Note we are using Google’s DNS here [,]

7.4 Inspect the Cluster Configuration

Our cluster configuration is now complete. You may run the following to list your configuration. We include ours for a sanity check:

you@yourlaptop $ cms inventory list --inventory="inventory-red.yaml"
| host  | tag                 | cluster | service | services           | ip       | dns                    | router   | locale | timezone                     | owners | comment | description | keyfile           |
| red   | ubuntu-20.10-64-bit |         | manager | ['bridge', 'wifi'] | |                        |          | us     | America/Indiana/Indianapolis |        |         |             | ~/.ssh/id_rsa.pub |
| red01 | ubuntu-20.10-64-bit |         | worker  |                    | | ['', ''] | | us     | America/Indiana/Indianapolis |        |         |             | ~/.ssh/id_rsa.pub |
| red02 | ubuntu-20.10-64-bit |         | worker  |                    | | ['', ''] | | us     | America/Indiana/Indianapolis |        |         |             | ~/.ssh/id_rsa.pub |
| red03 | ubuntu-20.10-64-bit |         | worker  |                    | | ['', ''] | | us     | America/Indiana/Indianapolis |        |         |             | ~/.ssh/id_rsa.pub |
| red04 | ubuntu-20.10-64-bit |         | worker  |                    | | ['', ''] | | us     | America/Indiana/Indianapolis |        |         |             | ~/.ssh/id_rsa.pub |

7.5 Burning a Custom Cluster

You can now specify your inventory as you burn your cluster or specific machines from the cluster with the burn command. All hosts data found in the inventory will be written to the machines, regardless if they are in the burn command or not.

Burn the whole cluster.

(ENV3) you@yourlaptop $ cms burn ubuntu "red,red0[1-4]" --device=/dev/sdb --inventory="inventory-red.yaml"

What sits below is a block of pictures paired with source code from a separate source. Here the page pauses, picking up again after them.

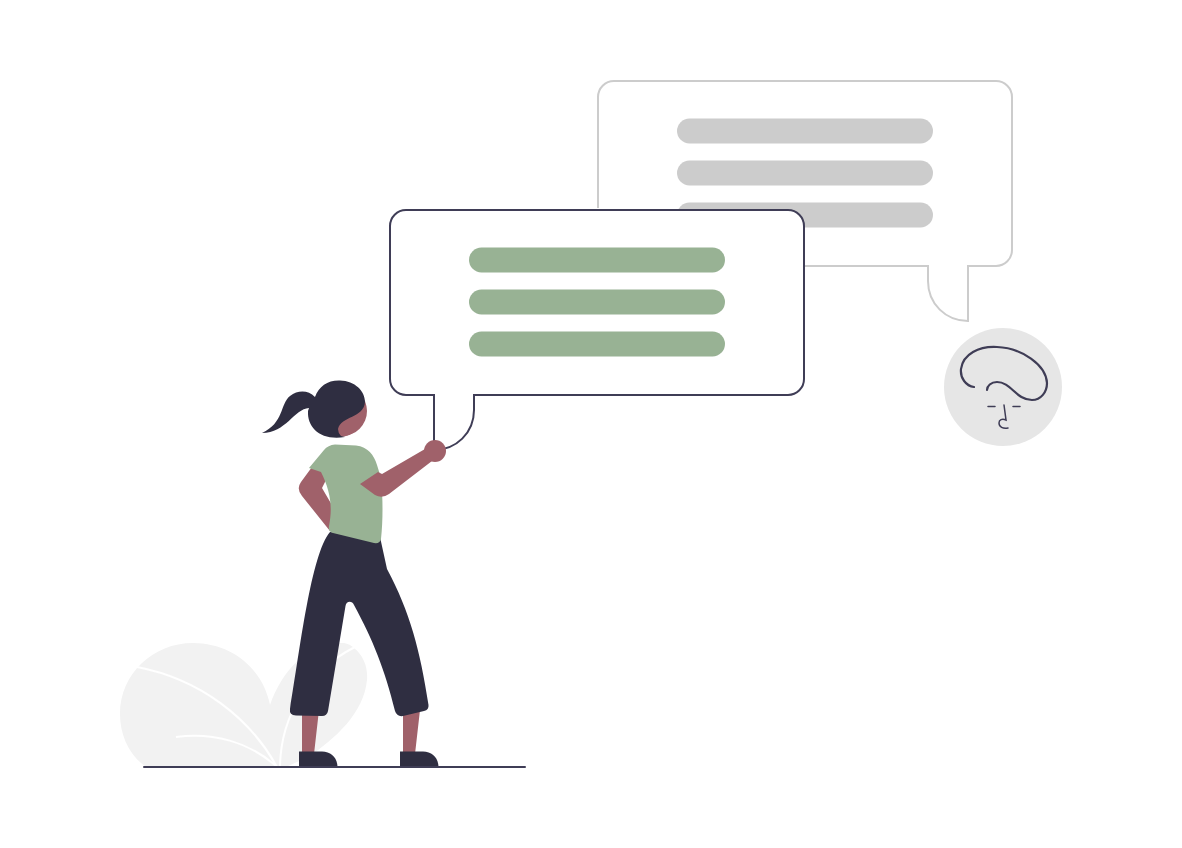
<!DOCTYPE html>
<html lang="en">
<head>
<meta charset="utf-8">
<title>Conversation</title>
<style>
:root {
  --paper: #ffffff;
  --ink: #3f3d56;
  --dark: #2f2e41;
  --skin: #a0616a;
  --green: #98b294;
  --grey: #cccccc;
  --avatar: #e6e6e6;
  --leaf: #f2f2f2;
}
html, body { margin: 0; background: var(--paper); overflow: hidden; }
svg { display: block; width: 1182px; height: 848px; }
.plant { fill: var(--leaf); }
.vein { fill: none; stroke: var(--paper); stroke-width: 2; }
.bubble { fill: var(--paper); stroke-width: 2; }
.reply .bubble { stroke: var(--grey); }
.reply .bars { fill: var(--grey); }
.message .bubble { stroke: var(--ink); }
.message .bars { fill: var(--green); }
.avatar-disc { fill: var(--avatar); }
.line-art { fill: none; stroke: var(--ink); stroke-linecap: round; }
.skin { fill: var(--skin); }
.dark { fill: var(--dark); }
.shirt { fill: var(--green); }
.ground { stroke: var(--ink); stroke-width: 2; stroke-linecap: round; }
</style>
</head>
<body>
<svg viewBox="0 0 1182 848" role="img" aria-label="A woman holding a speech bubble, with a reply from another person behind it">
  <defs>
    <g id="text-bars">
      <rect width="256" height="25" rx="12.5"/>
      <rect y="42" width="256" height="25" rx="12.5"/>
      <rect y="84" width="256" height="25" rx="12.5"/>
    </g>
    <path id="shoe" d="M0 0H23C32 0 38 6 38.500 15H0Z"/>
  </defs>

  <g class="plant">
    <path d="M146 767C129 755 120 735 120 714C120 674 153 643 193 643C232 643 263 669 270 705C282 671 307 642 344 643Q350 644 354 648C364 656 368 668 367 680C364 713 335 739 308 757L286 767Z"/>
    <path class="vein" d="M137 667C200 679 250 718 277 767M176 737C213 732 249 742 276 766M280 766C281 716 308 671 355 647"/>
  </g>

  <g class="reply">
    <path class="bubble" d="M614 81H996A16 16 0 0 1 1012 97V250A16 16 0 0 1 996 266H968V321C946 321 928 304 928 281V266H614A16 16 0 0 1 598 250V97A16 16 0 0 1 614 81Z"/>
    <use class="bars" href="#text-bars" x="677" y="118.500"/>
  </g>

  <g class="message">
    <path fill="var(--paper)" d="M596 208H620V212H596Z"/>
    <path class="bubble" d="M406 210H788A16 16 0 0 1 804 226V379A16 16 0 0 1 788 395H474V410C474 433 456 450 434 450V395H406A16 16 0 0 1 390 379V226A16 16 0 0 1 406 210Z"/>
    <use class="bars" href="#text-bars" x="469" y="247.500"/>
  </g>

  <g class="avatar">
    <circle class="avatar-disc" cx="1003" cy="387" r="59"/>
    <path class="line-art" stroke-width="2.200" d="M974 387C966 386 960 378 961 369C963 354 979 346 997 347C1022 348 1046 365 1047 383C1047 392 1041 400 1032 400C1016 400 1011 382 997 382C991 382 987 386 987 390"/>
    <path class="line-art" stroke-width="1.500" d="M988 406.500H995M1013 406.500H1020M1004 405L1006 420C1002 418 999 420 999 423C999 427 1003 429 1008 428"/>
  </g>

  <g class="woman">
    <g class="legs">
      <path class="skin" d="M302 710H319L314 754H302ZM403 710H420L415 754H403Z"/>
      <use class="dark" href="#shoe" x="299" y="751.500"/>
      <use class="dark" href="#shoe" x="400" y="751.500"/>
      <path class="dark" d="M330 532C311 554 300 650 290 709Q289 715 296 715.500L322 716Q327 716 328 711L345.500 606C346 601 352 600 354 605C373 640 385 670 395 711Q397 717 403 716L424 711Q429 710 428.500 705C420 650 410 612 387 569L380 537Z"/>
    </g>
    <path class="skin" d="M312 467L301 482Q296 489 302 496L330 531L336 512L322 488L326 480L322 470Z"/>
    <path class="shirt" d="M309 468L324 450Q328 445 335 444.500L356 445.500C368 447 374 455 377 465L381 478C383 499 383 520 381 539Q380 544 374 543L333 533Q328 532 329 526C333 506 330 490 321 472Z"/>
    <path class="skin" d="M360 484L378 472L382 474L425 449L432 461L389 494Q382 499 375 495Z"/>
    <circle class="skin" cx="435" cy="451" r="11"/>
    <g class="head">
      <circle class="skin" cx="339" cy="410" r="27"/>
      <circle class="skin" cx="342" cy="411" r="25"/>
      <path class="dark" d="M345 437C321 441 307 428 308 411L309 408C294 409 286 433 262 433C284 423 280 404 290 396C298 390 308 390 315 397C319 386 328 380 340 380.500C355 381 365 391 365 402C364 418 341 416 338 429Q338 433 341 436Z"/>
    </g>
  </g>

  <line class="ground" x1="144" y1="767" x2="525" y2="767"/>
</svg>
</body>
</html>
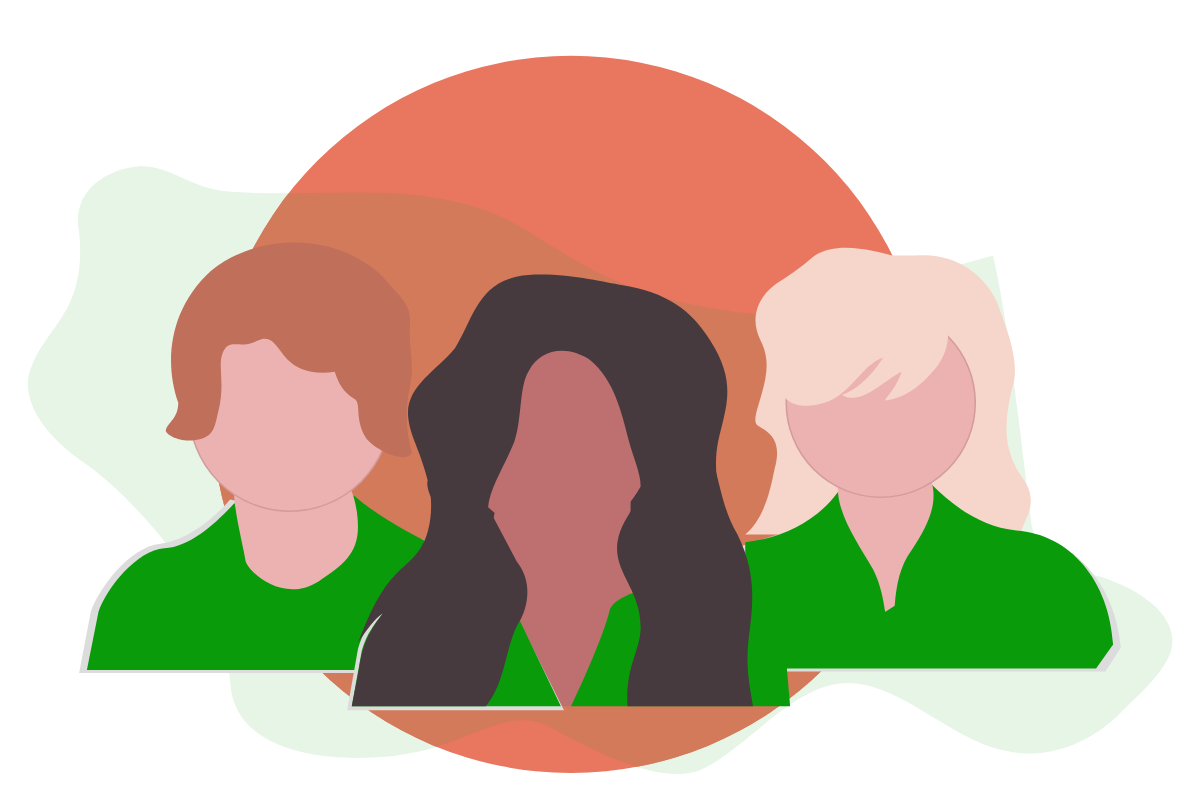
<!DOCTYPE html>
<html lang="en">
<head>
<meta charset="utf-8">
<title>Team Portrait</title>
<link rel="stylesheet" href="https://fonts.googleapis.com/css2?family=Inter&display=swap">
<style>
  :root {
    --paper: #ffffff;
    --mint: #e6f5e6;
    --coral: #e9765f;
    --coral-deep: #d37a5b;
    --shirt: #0a9b0a;
    --shadow: #dcdcdc;
    --skin-rose: #ecb2b2;
    --hair-copper: #c06f5a;
    --hair-cream: #f6d5ca;
    --hair-dark: #463a3e;
    --skin-deep: #be7071;
  }
  html, body {
    margin: 0;
    width: 1200px;
    height: 790px;
    overflow: hidden;
    background: var(--paper);
    font-family: "Inter", sans-serif;
  }
  .scene { display: block; width: 1200px; height: 790px; }
  .mint { fill: var(--mint); }
  .coral { fill: var(--coral); }
  .coral-deep { fill: var(--coral-deep); }
  .shirt { fill: var(--shirt); }
  .drop { fill: var(--shadow); }
  .skin-rose { fill: var(--skin-rose); }
  .face-line { stroke: #d29c9c; stroke-width: 2; }
  .hair-copper { fill: var(--hair-copper); }
  .hair-cream { fill: var(--hair-cream); }
  .hair-dark { fill: var(--hair-dark); }
  .skin-deep { fill: var(--skin-deep); }
</style>
</head>
<body>
<svg class="scene" viewBox="0 0 1545 1020" role="img" aria-label="Three women portrayed as flat avatars in front of a coral circle">
  <defs>
    <path id="backdrop-blob" d="M100,300 C90,250 130,220 175,215 C220,212 240,245 300,248 C400,255 520,235 620,270 C720,305 760,390 1000,408 L1280,330 C1300,420 1310,520 1330,680 C1340,720 1380,735 1420,745 C1480,765 1520,800 1510,840 C1500,870 1470,895 1440,925 C1380,980 1320,975 1300,970 C1230,960 1160,880 1090,882 C1020,884 960,970 900,995 C840,1015 750,960 700,935 C650,915 600,960 530,972 C470,985 300,990 295,880 C290,780 180,650 110,600 C50,560 20,510 40,470 C60,420 110,400 100,300 Z"/>
    <clipPath id="sun-clip"><circle cx="735" cy="535" r="463"/></clipPath>
  </defs>

  <g class="backdrop">
    <use href="#backdrop-blob" class="mint"/>
    <circle class="coral" cx="735" cy="535" r="463"/>
    <use href="#backdrop-blob" class="coral-deep" clip-path="url(#sun-clip)"/>
  </g>

  <g class="person-left">
    <path class="drop" d="M100,869 L115,790 C125,760 165,706 205,702 C240,698 275,668 295,645 L560,700 L560,869 Z"/>
    <path class="shirt" d="M110,865 L125,790 C135,760 175,710 210,708 C245,706 280,672 300,650 L455,640 C490,670 530,690 560,705 L560,865 Z"/>
    <path class="skin-rose" d="M300,635 C300,660 312,705 315,725 C320,740 365,780 410,750 C440,730 460,715 460,680 C460,660 455,640 450,630 Z"/>
    <circle class="skin-rose face-line" cx="372" cy="530" r="130"/>
    <path class="hair-copper" d="M228,520 C210,470 215,400 270,350 C330,300 430,300 490,355 C510,380 530,390 527,420 C525,450 535,470 525,510 C520,540 525,570 530,585 C520,600 480,580 470,565 C455,540 465,520 455,515 C440,505 435,495 430,480 C400,485 380,475 370,465 C355,450 350,430 330,440 C310,450 300,440 290,448 C275,465 290,490 280,530 C275,550 275,565 250,568 C230,572 210,560 212,555 C215,545 228,540 228,520 Z"/>
  </g>

  <g class="person-right">
    <path class="hair-cream" d="M960,690 C985,670 993,630 998,605 C1005,580 1000,565 985,555 C975,548 970,550 975,530 C985,495 995,470 980,440 C965,410 975,380 1010,360 C1030,347 1040,338 1050,330 C1080,310 1130,325 1150,330 L1180,330 C1230,325 1270,355 1285,390 C1300,430 1315,470 1305,500 C1295,540 1290,580 1320,620 C1340,650 1320,670 1315,690 Z"/>
    <path class="drop" d="M955,705 L1200,628 C1230,658 1265,683 1310,688 C1385,693 1438,755 1445,836 L1425,867 L955,867 Z"/>
    <path class="shirt" d="M960,700 C1010,695 1055,670 1080,635 L1200,625 C1230,655 1265,680 1310,685 C1380,690 1430,750 1435,832 L1413,863 L960,863 Z"/>
    <path class="skin-rose" d="M1080,620 C1075,660 1105,700 1125,735 C1138,760 1140,790 1141,790 L1153,782 C1155,755 1160,730 1175,710 C1195,680 1210,650 1200,620 Z"/>
    <circle class="skin-rose face-line" cx="1135" cy="520" r="122"/>
    <path class="hair-cream" d="M1008,498 C1005,520 1030,528 1055,522 C1095,515 1110,470 1138,462 C1120,490 1100,505 1085,510 C1110,525 1140,490 1162,480 C1155,500 1145,510 1140,517 C1170,515 1195,490 1210,470 C1220,455 1222,440 1222,432 C1200,400 1150,385 1090,395 C1040,405 1010,450 1008,498 Z"/>
  </g>

  <g class="person-center">
    <path class="hair-dark" d="M525,540 C520,500 560,480 585,450 C610,410 615,360 680,355 C730,352 780,365 800,368 C860,378 890,400 915,440 C950,495 935,525 925,570 C915,620 935,665 940,690 L620,700 C580,690 545,640 550,620 C540,580 528,565 525,540 Z"/>
    <path class="skin-deep" d="M640,640 L812,640 L812,790 L735,912 L722,912 L620,760 Z"/>
    <path class="drop" d="M446,917 L460,838 C470,798 515,755 555,736 L625,716 L726,917 Z"/>
    <path class="shirt" d="M452,912 L465,840 C475,800 520,760 560,740 L630,720 L722,912 Z"/>
    <path class="shirt" d="M735,912 C760,860 780,810 785,788 C790,770 840,750 900,760 C960,775 1005,800 1010,820 L1018,912 Z"/>
    <path class="hair-dark" d="M545,600 C560,640 555,680 545,700 C535,720 525,725 510,740 C490,760 475,790 460,830 C470,815 480,800 492,792 C470,820 465,840 462,860 L452,912 L625,912 C652,880 650,830 670,800 C680,780 685,750 665,725 L628,655 C600,640 570,620 545,600 Z"/>
    <path class="hair-dark" d="M825,628 C830,615 820,600 815,590 L920,600 C930,640 935,665 950,690 C975,740 970,780 965,820 C960,860 965,880 970,912 L808,912 C805,860 825,840 825,810 C825,760 790,740 795,700 C798,680 810,665 815,655 Z"/>
    <path class="skin-deep" d="M628,655 C630,630 650,600 662,570 C672,540 668,500 680,480 C695,450 730,445 760,465 C790,490 800,530 810,570 C815,590 825,610 825,628 C810,655 780,690 717,692 C680,692 650,675 628,655 Z"/>
  </g>
</svg>
</body>
</html>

Burn a specific machine.

(ENV3) you@yourlaptop $ cms burn ubuntu "red03" --device=/dev/sdb --inventory="inventory-red.yaml"